Exercise objective: Where the records below show the word "translate" in a line, please copy that line.

^^^^^^^^^^^^^^^^

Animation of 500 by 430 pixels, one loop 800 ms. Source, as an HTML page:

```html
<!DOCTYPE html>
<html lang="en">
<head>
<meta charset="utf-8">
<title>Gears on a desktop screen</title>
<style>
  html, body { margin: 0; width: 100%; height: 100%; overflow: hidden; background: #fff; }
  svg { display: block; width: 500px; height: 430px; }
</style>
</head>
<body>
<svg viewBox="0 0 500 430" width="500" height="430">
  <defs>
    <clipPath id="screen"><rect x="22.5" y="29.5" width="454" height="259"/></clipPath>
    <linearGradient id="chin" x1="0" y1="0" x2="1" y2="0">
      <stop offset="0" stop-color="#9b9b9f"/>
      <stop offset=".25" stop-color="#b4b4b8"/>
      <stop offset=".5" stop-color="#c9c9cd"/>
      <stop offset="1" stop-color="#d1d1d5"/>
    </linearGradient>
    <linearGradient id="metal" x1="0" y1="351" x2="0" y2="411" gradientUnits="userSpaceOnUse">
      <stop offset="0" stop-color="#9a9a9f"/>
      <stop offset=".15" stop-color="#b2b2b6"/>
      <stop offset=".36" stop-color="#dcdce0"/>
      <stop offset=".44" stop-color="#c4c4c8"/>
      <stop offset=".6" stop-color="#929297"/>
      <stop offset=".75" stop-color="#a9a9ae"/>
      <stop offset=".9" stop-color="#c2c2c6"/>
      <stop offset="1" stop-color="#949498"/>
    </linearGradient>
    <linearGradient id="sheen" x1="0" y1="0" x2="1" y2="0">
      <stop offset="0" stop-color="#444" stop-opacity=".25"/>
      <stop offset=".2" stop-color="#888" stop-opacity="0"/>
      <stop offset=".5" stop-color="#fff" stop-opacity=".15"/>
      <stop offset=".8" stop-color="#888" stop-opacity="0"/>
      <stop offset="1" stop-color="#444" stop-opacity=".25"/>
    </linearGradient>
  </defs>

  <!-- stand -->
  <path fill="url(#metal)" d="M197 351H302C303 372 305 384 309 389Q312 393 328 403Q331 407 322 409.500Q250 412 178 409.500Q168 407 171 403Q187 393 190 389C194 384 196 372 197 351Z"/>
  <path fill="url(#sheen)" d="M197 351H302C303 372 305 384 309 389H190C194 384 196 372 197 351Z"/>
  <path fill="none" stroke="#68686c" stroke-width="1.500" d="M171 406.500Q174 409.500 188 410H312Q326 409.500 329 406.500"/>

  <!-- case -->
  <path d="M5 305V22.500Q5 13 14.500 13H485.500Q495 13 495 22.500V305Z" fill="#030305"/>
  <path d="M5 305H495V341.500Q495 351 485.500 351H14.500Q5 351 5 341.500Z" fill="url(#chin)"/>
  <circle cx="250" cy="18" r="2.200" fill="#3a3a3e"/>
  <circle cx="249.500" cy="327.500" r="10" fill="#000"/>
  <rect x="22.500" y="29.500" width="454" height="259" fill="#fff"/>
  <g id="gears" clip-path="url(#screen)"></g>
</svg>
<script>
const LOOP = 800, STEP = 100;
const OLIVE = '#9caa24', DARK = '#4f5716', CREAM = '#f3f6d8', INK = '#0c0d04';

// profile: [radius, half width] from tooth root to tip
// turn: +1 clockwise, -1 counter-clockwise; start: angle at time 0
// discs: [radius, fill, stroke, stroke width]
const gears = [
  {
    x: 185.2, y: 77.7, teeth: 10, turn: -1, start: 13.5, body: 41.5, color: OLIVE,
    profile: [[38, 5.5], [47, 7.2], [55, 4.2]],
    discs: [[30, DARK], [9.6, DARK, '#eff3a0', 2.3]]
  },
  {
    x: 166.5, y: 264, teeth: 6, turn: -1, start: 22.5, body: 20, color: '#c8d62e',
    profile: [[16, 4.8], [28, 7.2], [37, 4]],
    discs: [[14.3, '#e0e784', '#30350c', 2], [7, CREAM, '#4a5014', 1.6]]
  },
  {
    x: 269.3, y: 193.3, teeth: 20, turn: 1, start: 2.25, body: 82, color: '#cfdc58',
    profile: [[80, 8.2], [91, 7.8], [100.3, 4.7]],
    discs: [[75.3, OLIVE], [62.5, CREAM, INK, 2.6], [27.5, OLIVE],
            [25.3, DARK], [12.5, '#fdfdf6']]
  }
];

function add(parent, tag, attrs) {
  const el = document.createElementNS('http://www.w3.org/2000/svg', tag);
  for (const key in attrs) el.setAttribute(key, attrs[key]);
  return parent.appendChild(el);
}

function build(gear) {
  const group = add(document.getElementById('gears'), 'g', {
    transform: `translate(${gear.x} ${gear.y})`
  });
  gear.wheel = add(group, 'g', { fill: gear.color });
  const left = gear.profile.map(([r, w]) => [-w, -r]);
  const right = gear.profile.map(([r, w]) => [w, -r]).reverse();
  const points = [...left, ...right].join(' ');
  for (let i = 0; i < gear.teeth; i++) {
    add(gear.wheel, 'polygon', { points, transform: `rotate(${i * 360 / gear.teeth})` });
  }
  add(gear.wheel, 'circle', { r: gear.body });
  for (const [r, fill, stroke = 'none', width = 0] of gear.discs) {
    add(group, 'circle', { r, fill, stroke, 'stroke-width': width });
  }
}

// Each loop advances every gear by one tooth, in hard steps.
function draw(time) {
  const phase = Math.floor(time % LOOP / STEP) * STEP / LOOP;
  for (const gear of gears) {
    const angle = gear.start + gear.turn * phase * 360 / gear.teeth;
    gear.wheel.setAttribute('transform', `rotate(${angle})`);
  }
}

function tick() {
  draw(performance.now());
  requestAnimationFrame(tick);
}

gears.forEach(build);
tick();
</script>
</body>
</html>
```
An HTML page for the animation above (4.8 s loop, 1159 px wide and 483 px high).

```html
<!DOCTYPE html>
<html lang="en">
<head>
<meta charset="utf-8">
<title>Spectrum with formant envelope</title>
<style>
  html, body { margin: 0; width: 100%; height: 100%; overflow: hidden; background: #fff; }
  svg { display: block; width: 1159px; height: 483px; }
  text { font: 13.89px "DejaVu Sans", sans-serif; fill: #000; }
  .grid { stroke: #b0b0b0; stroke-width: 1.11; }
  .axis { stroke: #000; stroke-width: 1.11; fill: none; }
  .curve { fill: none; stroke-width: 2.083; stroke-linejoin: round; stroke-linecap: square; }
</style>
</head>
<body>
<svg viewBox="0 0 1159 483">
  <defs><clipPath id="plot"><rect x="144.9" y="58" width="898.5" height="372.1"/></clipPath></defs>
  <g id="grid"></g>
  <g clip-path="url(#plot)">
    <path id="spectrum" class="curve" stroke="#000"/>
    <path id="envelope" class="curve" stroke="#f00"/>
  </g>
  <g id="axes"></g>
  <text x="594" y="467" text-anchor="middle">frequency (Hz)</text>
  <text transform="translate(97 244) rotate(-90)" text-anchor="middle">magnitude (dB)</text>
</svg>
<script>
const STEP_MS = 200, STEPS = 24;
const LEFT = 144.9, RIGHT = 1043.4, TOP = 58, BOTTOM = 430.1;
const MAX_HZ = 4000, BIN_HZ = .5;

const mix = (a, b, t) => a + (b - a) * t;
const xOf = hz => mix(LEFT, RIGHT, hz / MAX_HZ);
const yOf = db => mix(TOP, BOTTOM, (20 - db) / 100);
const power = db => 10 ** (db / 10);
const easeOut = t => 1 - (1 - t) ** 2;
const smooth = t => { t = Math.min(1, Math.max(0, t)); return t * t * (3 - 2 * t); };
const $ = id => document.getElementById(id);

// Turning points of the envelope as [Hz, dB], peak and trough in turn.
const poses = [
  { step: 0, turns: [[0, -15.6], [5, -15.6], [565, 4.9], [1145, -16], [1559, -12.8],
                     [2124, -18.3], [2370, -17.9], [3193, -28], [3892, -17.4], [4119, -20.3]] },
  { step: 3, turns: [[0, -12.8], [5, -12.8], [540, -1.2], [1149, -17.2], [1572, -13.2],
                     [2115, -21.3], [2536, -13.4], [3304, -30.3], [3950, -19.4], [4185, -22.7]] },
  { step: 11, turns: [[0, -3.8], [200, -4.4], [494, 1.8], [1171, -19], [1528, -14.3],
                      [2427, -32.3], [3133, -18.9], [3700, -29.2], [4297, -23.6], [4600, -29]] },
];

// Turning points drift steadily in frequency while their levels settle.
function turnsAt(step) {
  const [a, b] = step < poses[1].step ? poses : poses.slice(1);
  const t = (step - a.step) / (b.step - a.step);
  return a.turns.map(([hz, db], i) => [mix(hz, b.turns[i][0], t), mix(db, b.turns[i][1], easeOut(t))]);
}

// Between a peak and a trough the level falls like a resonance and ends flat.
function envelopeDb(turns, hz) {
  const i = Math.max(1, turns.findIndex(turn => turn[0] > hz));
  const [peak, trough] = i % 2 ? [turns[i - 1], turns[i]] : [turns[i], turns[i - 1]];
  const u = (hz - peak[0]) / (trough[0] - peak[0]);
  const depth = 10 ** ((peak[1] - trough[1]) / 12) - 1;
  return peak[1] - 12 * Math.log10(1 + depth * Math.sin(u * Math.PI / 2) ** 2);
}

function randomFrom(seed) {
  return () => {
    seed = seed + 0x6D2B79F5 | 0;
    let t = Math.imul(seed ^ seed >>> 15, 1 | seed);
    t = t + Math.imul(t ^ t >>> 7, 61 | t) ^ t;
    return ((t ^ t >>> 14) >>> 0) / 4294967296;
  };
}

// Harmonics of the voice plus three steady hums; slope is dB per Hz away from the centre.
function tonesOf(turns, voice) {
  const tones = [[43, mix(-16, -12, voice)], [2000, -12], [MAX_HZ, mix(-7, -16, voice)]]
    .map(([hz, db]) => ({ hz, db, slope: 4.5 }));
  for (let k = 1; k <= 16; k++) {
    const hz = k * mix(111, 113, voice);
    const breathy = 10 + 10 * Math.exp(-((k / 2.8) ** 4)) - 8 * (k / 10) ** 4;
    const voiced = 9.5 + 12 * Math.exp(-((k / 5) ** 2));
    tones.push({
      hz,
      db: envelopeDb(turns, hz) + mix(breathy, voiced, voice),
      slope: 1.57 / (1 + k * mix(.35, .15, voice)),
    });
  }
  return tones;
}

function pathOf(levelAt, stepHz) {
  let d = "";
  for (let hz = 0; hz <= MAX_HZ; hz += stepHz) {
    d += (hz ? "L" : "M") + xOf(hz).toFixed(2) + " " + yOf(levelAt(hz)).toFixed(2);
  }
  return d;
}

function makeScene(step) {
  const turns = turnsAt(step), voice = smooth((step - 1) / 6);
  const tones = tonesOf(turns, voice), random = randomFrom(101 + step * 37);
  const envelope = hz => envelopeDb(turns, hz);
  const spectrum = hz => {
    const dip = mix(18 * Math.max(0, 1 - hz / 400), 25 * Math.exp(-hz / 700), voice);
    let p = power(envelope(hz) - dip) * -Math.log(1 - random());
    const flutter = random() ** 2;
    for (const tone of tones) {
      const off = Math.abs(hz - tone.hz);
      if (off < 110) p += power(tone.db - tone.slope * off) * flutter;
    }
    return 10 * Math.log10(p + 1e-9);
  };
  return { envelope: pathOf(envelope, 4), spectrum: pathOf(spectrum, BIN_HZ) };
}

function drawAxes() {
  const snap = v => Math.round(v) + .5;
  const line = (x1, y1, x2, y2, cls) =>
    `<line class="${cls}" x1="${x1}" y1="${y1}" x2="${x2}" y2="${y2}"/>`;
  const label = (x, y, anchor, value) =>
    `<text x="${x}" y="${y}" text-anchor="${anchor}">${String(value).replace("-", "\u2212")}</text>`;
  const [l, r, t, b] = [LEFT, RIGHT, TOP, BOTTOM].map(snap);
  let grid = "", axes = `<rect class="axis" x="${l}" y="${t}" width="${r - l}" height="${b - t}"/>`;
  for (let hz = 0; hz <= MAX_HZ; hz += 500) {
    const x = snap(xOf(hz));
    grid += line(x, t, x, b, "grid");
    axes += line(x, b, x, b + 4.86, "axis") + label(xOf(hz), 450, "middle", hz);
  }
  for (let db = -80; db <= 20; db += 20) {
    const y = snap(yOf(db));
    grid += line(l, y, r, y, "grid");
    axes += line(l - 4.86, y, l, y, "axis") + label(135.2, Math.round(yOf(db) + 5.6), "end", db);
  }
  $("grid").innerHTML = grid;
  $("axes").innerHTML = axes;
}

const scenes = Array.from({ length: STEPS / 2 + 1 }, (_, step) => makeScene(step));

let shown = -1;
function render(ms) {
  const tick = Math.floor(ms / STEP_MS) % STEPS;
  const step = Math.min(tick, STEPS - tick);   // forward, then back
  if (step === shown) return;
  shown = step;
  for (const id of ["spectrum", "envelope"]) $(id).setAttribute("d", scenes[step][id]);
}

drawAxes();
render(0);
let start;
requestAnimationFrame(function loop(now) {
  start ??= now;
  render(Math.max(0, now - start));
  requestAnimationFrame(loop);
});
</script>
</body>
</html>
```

^^^^^^^^^^^^^^^^

Exercise solution:
    transform: `translate(${gear.x} ${gear.y})`
  <text transform="translate(97 244) rotate(-90)" text-anchor="middle">magnitude (dB)</text>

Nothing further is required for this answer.